• _Exercise_:
Bring together every line in the data that includes "html".
[[ Data for processing open ]]
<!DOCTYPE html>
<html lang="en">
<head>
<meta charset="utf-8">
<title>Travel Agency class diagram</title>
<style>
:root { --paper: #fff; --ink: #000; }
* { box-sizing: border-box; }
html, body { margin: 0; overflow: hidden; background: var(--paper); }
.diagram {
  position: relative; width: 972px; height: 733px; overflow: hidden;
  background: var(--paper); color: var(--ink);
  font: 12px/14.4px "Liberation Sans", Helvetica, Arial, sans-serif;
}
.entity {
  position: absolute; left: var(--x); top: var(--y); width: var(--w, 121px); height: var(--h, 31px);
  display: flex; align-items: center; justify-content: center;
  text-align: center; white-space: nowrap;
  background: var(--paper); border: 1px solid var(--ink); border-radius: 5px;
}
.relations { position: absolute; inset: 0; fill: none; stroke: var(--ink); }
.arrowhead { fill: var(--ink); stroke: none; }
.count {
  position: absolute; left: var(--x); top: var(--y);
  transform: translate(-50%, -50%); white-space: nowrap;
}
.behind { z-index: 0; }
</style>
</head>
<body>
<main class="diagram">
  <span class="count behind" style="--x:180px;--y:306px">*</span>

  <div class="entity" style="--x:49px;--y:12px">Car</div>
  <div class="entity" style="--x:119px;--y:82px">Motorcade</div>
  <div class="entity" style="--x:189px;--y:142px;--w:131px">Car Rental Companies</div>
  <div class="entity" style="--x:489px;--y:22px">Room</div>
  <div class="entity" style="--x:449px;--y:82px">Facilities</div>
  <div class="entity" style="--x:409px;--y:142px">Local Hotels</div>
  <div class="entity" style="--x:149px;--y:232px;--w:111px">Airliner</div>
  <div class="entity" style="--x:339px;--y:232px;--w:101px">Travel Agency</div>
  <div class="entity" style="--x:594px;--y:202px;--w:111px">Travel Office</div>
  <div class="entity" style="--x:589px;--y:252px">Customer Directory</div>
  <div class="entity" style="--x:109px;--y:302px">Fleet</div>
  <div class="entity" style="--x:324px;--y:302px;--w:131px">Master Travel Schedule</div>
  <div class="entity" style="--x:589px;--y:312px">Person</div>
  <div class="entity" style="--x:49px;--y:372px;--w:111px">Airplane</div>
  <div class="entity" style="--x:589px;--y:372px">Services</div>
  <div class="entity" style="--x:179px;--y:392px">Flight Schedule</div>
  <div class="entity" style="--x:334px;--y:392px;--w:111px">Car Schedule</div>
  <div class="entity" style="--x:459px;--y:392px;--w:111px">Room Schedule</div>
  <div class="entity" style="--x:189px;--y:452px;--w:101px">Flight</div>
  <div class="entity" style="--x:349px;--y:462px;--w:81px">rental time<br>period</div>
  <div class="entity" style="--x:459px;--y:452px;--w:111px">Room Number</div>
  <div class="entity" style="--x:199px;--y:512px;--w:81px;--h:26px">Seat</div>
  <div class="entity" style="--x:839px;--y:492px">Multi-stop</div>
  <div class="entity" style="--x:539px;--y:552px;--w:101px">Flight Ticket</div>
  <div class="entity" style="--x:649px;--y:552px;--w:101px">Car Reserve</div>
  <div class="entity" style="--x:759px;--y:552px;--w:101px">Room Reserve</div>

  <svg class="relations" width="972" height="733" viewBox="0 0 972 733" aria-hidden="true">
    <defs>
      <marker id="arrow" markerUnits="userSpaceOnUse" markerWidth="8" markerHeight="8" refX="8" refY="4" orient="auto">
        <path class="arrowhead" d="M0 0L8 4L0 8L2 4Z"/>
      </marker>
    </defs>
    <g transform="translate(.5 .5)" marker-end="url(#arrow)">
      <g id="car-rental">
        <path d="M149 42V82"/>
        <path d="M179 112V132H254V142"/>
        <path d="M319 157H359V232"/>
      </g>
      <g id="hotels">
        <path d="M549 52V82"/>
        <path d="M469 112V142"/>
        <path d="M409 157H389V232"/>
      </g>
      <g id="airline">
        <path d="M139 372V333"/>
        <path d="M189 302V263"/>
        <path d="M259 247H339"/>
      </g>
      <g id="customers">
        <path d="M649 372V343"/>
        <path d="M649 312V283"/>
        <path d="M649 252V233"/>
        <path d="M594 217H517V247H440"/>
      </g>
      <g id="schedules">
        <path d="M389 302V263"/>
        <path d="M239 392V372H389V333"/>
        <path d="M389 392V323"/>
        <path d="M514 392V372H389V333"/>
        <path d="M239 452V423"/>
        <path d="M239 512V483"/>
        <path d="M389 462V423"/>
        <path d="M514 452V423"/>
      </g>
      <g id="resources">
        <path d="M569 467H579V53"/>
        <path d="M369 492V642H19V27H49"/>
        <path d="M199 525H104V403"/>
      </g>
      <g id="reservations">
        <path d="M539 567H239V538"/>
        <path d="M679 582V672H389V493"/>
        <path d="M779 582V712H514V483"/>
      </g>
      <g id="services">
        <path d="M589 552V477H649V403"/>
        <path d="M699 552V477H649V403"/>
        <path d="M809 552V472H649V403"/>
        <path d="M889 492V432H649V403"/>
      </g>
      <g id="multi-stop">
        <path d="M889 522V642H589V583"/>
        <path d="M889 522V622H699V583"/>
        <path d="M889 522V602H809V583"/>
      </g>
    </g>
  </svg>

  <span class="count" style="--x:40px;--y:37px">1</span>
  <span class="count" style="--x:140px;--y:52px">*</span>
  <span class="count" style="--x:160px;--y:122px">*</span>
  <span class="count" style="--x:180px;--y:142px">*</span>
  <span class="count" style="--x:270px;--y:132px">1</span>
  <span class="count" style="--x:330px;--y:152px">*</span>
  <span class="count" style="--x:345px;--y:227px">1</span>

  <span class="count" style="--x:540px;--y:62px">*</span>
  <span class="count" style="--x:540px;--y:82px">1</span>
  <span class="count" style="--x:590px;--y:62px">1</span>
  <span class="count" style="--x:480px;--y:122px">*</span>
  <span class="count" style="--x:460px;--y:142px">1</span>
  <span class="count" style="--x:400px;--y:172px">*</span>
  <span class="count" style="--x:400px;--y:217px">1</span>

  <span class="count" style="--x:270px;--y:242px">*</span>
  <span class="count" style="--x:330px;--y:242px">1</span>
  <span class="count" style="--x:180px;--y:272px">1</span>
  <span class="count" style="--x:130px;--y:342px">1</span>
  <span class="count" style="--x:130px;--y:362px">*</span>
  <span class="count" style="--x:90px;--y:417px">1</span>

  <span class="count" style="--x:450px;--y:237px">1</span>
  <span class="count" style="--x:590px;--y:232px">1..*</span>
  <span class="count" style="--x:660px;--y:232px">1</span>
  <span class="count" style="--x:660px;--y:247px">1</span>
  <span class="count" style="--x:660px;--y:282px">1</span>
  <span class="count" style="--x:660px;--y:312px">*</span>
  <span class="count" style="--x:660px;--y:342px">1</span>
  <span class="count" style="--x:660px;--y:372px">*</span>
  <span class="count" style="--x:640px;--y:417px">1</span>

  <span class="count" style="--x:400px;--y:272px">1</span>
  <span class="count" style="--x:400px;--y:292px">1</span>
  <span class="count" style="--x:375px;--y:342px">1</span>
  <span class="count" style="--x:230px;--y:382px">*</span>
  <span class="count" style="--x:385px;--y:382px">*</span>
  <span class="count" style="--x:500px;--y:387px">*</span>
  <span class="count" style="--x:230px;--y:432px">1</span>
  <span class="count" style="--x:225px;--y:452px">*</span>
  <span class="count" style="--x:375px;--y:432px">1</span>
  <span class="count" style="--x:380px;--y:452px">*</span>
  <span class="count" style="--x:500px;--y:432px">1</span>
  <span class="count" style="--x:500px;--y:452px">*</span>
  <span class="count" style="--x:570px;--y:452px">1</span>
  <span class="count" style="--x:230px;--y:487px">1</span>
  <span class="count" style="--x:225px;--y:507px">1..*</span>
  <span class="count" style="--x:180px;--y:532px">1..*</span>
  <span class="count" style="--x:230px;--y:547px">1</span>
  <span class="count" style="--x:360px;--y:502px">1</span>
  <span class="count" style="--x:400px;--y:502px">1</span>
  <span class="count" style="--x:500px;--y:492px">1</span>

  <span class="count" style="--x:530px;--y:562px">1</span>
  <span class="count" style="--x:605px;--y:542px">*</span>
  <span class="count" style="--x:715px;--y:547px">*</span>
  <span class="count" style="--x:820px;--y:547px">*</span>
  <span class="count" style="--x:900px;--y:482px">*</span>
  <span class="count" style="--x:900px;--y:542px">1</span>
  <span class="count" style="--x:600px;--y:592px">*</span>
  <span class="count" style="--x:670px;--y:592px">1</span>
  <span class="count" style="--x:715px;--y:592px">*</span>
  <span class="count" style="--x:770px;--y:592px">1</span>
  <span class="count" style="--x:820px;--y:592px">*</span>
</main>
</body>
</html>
[[ Data for processing closed ]]
• _Task result_:
<!DOCTYPE html>
<html lang="en">
html, body { margin: 0; overflow: hidden; background: var(--paper); }
</html>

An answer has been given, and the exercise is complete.